NEW BRUNSWICK — Lance Vargas knows how it feels to not only defeat the odds — but to clobber them.
The Edison 18-year-old was given a grim prognosis after a tragic accident in October when he plunged 30 feet while climbing a steel railroad trestle and landing on high voltage lines.
He suffered burns on 70 percent of his body. Doctors were later forced to amputate his left foot.
After months of surgeries and rehab at Children’s Specialized Hospital in New Brunswick, Vargas is finally going home.
His attitude is what doctors say got him out of the woods.
“I told my friends if you don’t make fun of me for falling off this bridge then you were not my friends,” a humbled Vargas told PIX11 News. “You have to look at the positive.”
Before he leaves the hospital, Vargas, a star athlete at J.P. Stevens High School, came face-to-face with another man who persevered despite tragedy, Paralympian snowboarder Dan Monzo.

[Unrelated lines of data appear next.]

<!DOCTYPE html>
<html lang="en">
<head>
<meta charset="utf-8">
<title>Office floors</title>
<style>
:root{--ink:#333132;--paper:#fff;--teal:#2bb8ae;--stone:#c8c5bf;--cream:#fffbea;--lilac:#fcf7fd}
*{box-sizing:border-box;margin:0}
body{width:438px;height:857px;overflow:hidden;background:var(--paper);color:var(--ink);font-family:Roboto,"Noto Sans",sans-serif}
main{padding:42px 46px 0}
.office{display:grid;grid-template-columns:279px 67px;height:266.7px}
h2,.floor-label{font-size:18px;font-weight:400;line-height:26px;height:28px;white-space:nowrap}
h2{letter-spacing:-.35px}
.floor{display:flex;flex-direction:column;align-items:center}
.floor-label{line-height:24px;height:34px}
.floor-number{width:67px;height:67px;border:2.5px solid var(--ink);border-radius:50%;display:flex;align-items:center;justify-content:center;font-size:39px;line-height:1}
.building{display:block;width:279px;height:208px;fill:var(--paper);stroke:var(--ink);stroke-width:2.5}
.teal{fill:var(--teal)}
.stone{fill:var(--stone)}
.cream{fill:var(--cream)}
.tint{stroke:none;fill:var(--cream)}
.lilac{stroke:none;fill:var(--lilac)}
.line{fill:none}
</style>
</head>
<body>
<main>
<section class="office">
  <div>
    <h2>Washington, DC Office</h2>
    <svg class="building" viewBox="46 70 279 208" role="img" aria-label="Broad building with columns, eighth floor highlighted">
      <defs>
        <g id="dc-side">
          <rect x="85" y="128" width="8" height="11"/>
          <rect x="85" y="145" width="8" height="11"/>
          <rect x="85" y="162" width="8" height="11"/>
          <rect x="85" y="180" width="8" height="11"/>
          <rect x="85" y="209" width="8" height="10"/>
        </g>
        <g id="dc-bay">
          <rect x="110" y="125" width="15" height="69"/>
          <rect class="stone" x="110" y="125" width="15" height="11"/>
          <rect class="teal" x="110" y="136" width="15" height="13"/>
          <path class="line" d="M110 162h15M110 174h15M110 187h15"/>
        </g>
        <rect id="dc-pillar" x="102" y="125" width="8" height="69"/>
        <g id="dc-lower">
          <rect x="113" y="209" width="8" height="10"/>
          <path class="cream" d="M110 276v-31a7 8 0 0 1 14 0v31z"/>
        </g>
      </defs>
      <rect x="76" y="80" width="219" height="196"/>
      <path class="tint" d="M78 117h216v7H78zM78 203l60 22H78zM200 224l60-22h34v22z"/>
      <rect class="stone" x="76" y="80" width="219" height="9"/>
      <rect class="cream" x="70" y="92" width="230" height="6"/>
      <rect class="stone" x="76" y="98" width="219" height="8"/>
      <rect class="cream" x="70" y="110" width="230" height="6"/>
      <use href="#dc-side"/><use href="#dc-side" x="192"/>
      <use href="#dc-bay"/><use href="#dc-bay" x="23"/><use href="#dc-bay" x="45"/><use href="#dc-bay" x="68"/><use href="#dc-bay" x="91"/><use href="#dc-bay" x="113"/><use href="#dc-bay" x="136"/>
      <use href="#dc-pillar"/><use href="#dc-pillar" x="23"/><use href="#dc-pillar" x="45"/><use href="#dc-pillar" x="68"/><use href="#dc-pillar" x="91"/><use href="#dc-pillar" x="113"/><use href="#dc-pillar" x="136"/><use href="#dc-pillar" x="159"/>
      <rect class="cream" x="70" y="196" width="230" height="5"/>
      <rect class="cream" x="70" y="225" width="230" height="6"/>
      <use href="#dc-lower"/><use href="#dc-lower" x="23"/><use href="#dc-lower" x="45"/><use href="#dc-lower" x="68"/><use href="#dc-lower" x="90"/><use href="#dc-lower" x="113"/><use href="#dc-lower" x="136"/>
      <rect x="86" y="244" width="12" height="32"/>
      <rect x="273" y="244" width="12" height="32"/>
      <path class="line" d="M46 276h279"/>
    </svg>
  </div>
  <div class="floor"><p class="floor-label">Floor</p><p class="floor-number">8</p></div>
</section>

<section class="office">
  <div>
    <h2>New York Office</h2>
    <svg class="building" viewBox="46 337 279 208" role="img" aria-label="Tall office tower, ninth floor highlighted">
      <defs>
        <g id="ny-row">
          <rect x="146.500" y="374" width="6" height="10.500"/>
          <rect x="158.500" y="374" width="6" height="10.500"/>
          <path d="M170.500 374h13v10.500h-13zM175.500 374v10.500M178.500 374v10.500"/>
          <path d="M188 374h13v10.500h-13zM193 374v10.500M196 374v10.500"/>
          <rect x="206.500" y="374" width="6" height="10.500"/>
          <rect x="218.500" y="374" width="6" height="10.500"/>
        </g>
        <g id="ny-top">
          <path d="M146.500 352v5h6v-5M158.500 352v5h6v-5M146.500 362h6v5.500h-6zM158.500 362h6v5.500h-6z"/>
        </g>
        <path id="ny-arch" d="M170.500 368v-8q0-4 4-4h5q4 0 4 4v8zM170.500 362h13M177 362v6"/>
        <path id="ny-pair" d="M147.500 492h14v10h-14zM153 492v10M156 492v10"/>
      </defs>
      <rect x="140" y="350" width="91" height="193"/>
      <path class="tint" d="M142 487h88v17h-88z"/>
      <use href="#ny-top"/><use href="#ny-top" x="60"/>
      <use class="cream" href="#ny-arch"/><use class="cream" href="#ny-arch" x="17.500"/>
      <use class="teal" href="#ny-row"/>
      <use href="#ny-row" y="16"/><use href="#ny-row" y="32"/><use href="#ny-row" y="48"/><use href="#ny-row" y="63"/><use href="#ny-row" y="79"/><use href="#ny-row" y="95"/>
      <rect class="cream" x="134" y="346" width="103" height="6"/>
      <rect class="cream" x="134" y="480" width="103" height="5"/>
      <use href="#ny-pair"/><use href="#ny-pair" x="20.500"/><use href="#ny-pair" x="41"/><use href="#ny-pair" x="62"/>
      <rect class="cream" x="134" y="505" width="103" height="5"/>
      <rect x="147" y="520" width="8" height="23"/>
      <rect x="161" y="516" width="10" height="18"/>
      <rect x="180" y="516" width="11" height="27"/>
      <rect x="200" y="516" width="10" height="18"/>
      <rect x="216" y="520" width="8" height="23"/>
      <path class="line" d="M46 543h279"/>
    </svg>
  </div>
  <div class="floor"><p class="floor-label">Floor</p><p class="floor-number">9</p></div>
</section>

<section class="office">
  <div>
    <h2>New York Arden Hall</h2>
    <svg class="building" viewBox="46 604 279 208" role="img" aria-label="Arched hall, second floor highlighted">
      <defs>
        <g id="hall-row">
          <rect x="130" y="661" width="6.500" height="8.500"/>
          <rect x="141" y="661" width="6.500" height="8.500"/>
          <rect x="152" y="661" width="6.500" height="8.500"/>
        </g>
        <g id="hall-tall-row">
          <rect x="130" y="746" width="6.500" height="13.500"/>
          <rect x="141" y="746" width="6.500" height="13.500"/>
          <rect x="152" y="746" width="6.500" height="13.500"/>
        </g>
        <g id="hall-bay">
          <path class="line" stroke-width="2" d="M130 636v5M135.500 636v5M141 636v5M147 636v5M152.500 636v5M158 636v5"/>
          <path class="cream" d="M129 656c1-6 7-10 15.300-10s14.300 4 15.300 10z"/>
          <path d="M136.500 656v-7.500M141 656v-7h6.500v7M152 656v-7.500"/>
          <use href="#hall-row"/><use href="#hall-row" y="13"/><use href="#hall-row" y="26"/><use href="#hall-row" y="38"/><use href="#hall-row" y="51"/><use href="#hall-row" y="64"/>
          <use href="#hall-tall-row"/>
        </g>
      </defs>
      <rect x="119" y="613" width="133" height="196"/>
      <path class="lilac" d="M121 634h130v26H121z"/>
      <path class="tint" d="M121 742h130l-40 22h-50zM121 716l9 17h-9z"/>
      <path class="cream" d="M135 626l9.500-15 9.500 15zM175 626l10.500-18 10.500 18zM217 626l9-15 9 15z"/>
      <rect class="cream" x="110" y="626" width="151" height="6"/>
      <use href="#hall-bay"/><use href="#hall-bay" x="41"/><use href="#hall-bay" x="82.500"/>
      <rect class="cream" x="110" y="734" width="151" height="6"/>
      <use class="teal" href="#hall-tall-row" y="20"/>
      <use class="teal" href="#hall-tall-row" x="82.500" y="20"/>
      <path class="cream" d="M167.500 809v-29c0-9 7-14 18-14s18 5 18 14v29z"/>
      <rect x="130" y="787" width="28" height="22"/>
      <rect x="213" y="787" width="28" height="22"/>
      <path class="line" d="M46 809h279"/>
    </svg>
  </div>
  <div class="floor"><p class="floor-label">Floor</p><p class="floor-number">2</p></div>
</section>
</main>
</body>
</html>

The 27-year-old New Jersey native lost his left leg in a dirt bike accident when he was 15 but went on to represent team USA in Sochi at the Paralympics.

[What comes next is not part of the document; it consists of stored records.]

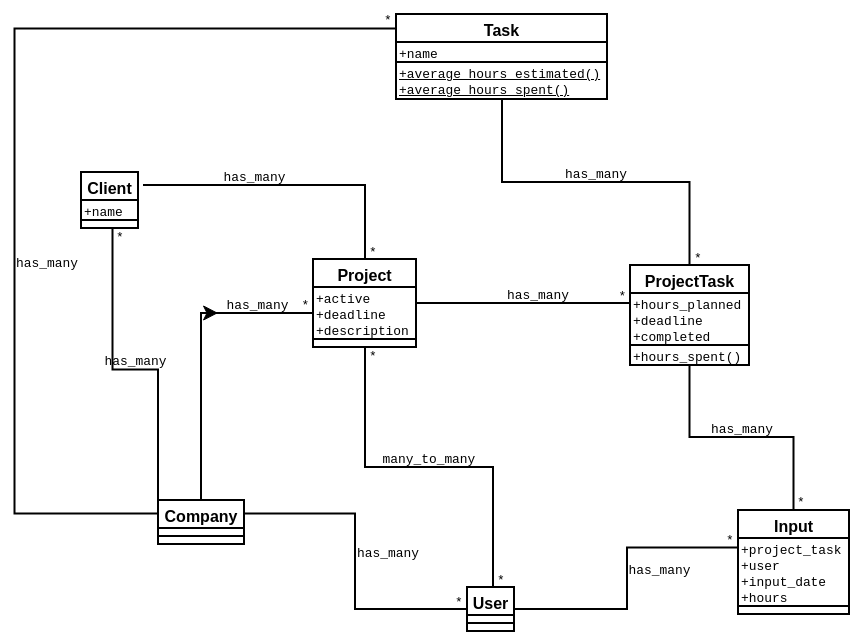
<!DOCTYPE html>
<html lang="en">
<head>
<meta charset="utf-8">
<title>Class diagram</title>
<style>
  :root {
    --paper: #ffffff;
    --ink: #000000;
    --mono: "Liberation Mono", monospace;
    --sans: "Liberation Sans", sans-serif;
  }
  * { box-sizing: border-box; margin: 0; padding: 0; }
  html, body { width: 864px; height: 644px; overflow: hidden; background: var(--paper); }
  .diagram { position: relative; width: 864px; height: 644px; color: var(--ink); font: 12.9px/16px var(--mono); }

  .relations { position: absolute; inset: 0; display: block; }
  .connectors { fill: none; stroke: var(--ink); stroke-width: 2; }
  .arrowhead { fill: var(--ink); stroke: var(--ink); stroke-width: 1; }
  .labels { fill: var(--ink); font: 12.9px var(--mono); }

  .class { position: absolute; display: flex; flex-direction: column; border: 2px solid var(--ink); background: var(--paper); }
  .class h2 { height: 26px; font: bold 16px/32px var(--sans); text-align: center; white-space: nowrap; }
  .class ul { flex: none; min-height: 8px; border-top: 2px solid var(--ink); list-style: none; white-space: nowrap; }
  .class ul:last-child { flex: 1 0 auto; }
  .class li { height: 16px; padding-left: 2px; }
  .class li:first-child { margin-top: 4px; }
  .class li:last-child { margin-bottom: -2px; }
  .static li { text-decoration: underline; }

  .task { left: 395px; top: 13px; width: 213px; height: 87px; }
  .client { left: 80px; top: 170.5px; width: 59px; height: 58px; }
  .project { left: 312px; top: 258px; width: 105px; height: 90px; }
  .project-task { left: 629px; top: 264px; width: 121px; height: 102px; }
  .company { left: 157px; top: 498.5px; width: 88px; height: 46px; }
  .user { left: 466px; top: 586px; width: 49px; height: 46px; }
  .input { left: 737px; top: 508.5px; width: 113px; height: 106px; }
</style>
</head>
<body>
<main class="diagram">
  <svg class="relations" width="864" height="644" viewBox="0 0 864 644">
    <g class="connectors">
      <path d="M396 28.5H14.5V513.5H158"/>
      <path d="M502 99V182H689.5V265"/>
      <path d="M143 185H365V259"/>
      <path d="M112.5 228V369.5H158V500"/>
      <path d="M201 499V313H313"/>
      <path d="M416 303H630"/>
      <path d="M365 347V467H493V587"/>
      <path d="M689.5 365V437H793.5V510"/>
      <path d="M244 513.5H355V609H467"/>
      <path d="M514 609H627V547.5H738"/>
    </g>
    <polygon class="arrowhead" points="217,313 203.5,306 207,313 203.5,320"/>
    <g class="labels">
      <text x="16" y="267">has_many</text>
      <text x="565" y="178">has_many</text>
      <text x="223.5" y="181">has_many</text>
      <text x="104.5" y="365">has_many</text>
      <text x="226.5" y="309">has_many</text>
      <text x="507" y="299">has_many</text>
      <text x="382.5" y="463">many_to_many</text>
      <text x="711" y="433">has_many</text>
      <text x="357" y="557">has_many</text>
      <text x="628.5" y="574">has_many</text>
    </g>
    <g class="labels">
      <text x="384" y="24">*</text>
      <text x="116" y="241">*</text>
      <text x="369" y="256">*</text>
      <text x="301.5" y="309">*</text>
      <text x="369" y="360">*</text>
      <text x="694" y="262">*</text>
      <text x="618.5" y="300">*</text>
      <text x="797" y="506">*</text>
      <text x="726" y="544">*</text>
      <text x="497" y="584">*</text>
      <text x="455" y="606">*</text>
    </g>
  </svg>

  <section class="class task">
    <h2>Task</h2>
    <ul><li>+name</li></ul>
    <ul class="static"><li>+average_hours_estimated()</li><li>+average_hours_spent()</li></ul>
  </section>

  <section class="class client">
    <h2>Client</h2>
    <ul><li>+name</li></ul>
    <ul></ul>
  </section>

  <section class="class project">
    <h2>Project</h2>
    <ul><li>+active</li><li>+deadline</li><li>+description</li></ul>
    <ul></ul>
  </section>

  <section class="class project-task">
    <h2>ProjectTask</h2>
    <ul><li>+hours_planned</li><li>+deadline</li><li>+completed</li></ul>
    <ul><li>+hours_spent()</li></ul>
  </section>

  <section class="class company">
    <h2>Company</h2>
    <ul></ul>
    <ul></ul>
  </section>

  <section class="class user">
    <h2>User</h2>
    <ul></ul>
    <ul></ul>
  </section>

  <section class="class input">
    <h2>Input</h2>
    <ul><li>+project_task</li><li>+user</li><li>+input_date</li><li>+hours</li></ul>
    <ul></ul>
  </section>
</main>
</body>
</html>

“No matter what the situation is, there is always an open door,” Monzo said, referring to what he hopes people take away from his story.
Monzo’s story is giving many like Vargas hope for the future.

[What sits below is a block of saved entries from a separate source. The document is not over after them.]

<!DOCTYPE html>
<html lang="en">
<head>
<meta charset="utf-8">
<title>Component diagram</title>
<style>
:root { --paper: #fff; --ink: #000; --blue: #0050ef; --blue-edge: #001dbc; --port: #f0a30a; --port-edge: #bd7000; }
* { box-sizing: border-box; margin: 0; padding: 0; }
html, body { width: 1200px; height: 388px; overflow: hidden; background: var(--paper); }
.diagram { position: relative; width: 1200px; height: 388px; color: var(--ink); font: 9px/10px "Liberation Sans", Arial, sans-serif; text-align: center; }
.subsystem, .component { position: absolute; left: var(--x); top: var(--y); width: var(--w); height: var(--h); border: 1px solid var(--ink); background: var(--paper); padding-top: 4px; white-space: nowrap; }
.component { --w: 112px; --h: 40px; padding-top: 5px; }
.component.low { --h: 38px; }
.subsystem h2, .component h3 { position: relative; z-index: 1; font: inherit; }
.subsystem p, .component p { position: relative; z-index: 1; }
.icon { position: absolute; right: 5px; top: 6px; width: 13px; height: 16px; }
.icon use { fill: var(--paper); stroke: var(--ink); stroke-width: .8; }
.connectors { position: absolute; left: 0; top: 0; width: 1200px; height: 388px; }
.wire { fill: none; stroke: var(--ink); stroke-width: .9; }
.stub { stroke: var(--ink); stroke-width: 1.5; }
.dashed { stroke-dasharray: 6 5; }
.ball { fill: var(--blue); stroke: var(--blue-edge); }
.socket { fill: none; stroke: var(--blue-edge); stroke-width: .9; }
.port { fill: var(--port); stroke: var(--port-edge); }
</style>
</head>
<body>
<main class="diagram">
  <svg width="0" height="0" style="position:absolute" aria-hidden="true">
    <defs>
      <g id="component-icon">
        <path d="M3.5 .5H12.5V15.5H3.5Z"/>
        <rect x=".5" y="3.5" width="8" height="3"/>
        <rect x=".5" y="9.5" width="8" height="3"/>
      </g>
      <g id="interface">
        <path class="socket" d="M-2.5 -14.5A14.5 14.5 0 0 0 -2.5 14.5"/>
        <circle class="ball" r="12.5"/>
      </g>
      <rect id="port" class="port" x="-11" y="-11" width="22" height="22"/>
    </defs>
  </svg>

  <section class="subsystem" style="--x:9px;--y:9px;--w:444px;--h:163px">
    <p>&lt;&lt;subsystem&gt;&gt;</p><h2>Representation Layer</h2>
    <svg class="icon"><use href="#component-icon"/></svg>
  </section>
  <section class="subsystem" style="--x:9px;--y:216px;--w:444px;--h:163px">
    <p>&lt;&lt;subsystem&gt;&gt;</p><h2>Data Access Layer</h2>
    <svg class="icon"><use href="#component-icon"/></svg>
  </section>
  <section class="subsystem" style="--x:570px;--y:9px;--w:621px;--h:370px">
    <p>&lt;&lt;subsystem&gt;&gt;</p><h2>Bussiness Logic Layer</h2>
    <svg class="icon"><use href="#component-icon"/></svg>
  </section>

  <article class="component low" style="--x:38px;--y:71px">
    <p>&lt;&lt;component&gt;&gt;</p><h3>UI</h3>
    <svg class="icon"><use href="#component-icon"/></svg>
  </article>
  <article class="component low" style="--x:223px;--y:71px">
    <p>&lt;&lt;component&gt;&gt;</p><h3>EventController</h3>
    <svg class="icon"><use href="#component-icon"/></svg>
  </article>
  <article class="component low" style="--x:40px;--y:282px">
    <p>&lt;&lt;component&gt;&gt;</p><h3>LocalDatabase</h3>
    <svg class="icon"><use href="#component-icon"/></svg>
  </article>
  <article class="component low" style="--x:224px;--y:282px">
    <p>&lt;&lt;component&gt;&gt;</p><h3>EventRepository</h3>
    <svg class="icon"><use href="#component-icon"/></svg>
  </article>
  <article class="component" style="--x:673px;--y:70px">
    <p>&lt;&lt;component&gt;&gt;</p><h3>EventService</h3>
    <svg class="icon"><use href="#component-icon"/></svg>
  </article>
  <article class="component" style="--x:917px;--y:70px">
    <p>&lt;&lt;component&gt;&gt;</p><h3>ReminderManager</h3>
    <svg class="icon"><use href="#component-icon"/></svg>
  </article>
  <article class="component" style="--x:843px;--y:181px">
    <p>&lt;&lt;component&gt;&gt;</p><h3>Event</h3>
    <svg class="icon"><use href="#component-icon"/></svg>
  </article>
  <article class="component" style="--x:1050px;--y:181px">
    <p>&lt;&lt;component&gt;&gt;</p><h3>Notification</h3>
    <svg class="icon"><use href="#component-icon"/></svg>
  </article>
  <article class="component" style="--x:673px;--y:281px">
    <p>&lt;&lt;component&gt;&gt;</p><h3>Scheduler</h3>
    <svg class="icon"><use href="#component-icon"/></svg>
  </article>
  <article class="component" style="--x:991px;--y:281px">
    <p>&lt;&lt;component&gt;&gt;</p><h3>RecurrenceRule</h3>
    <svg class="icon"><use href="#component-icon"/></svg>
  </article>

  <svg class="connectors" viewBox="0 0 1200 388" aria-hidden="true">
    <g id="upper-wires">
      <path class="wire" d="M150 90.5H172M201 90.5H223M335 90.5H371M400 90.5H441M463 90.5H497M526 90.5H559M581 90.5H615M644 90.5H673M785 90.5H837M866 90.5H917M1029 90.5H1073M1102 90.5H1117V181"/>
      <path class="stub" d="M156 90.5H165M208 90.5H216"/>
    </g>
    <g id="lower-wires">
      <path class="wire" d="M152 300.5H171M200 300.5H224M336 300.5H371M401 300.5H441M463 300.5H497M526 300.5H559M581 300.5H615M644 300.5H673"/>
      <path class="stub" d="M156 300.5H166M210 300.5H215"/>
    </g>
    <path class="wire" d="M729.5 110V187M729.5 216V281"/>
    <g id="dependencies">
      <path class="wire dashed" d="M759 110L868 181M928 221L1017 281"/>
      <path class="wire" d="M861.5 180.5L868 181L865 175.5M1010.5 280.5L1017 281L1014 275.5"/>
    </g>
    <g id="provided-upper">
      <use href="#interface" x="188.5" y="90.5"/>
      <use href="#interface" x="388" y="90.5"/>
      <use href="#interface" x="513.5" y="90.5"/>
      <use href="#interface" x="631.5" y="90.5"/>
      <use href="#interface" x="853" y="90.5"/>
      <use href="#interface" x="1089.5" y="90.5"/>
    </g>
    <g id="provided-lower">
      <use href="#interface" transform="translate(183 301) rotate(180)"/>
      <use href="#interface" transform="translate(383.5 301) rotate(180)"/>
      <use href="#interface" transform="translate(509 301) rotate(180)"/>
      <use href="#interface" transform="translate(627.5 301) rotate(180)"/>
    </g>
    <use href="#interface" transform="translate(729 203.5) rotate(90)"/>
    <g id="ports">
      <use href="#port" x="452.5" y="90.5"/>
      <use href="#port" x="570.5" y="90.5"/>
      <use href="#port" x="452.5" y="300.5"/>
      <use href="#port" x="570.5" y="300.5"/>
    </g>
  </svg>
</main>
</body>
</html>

“I hope that when someone sees someone with a prosthetic and see how far you’ve come,” Vargas said. “I hope that they push themselves to reach that or way past it.”
Attitude, according to this pair, will take you a long way.
“The day I woke up from being an amputee, my brother took a photo of me for MySpace and he put a little Transformer leg on it,” Monzo said. “That was the first joke I ever saw someone have about an amputee.”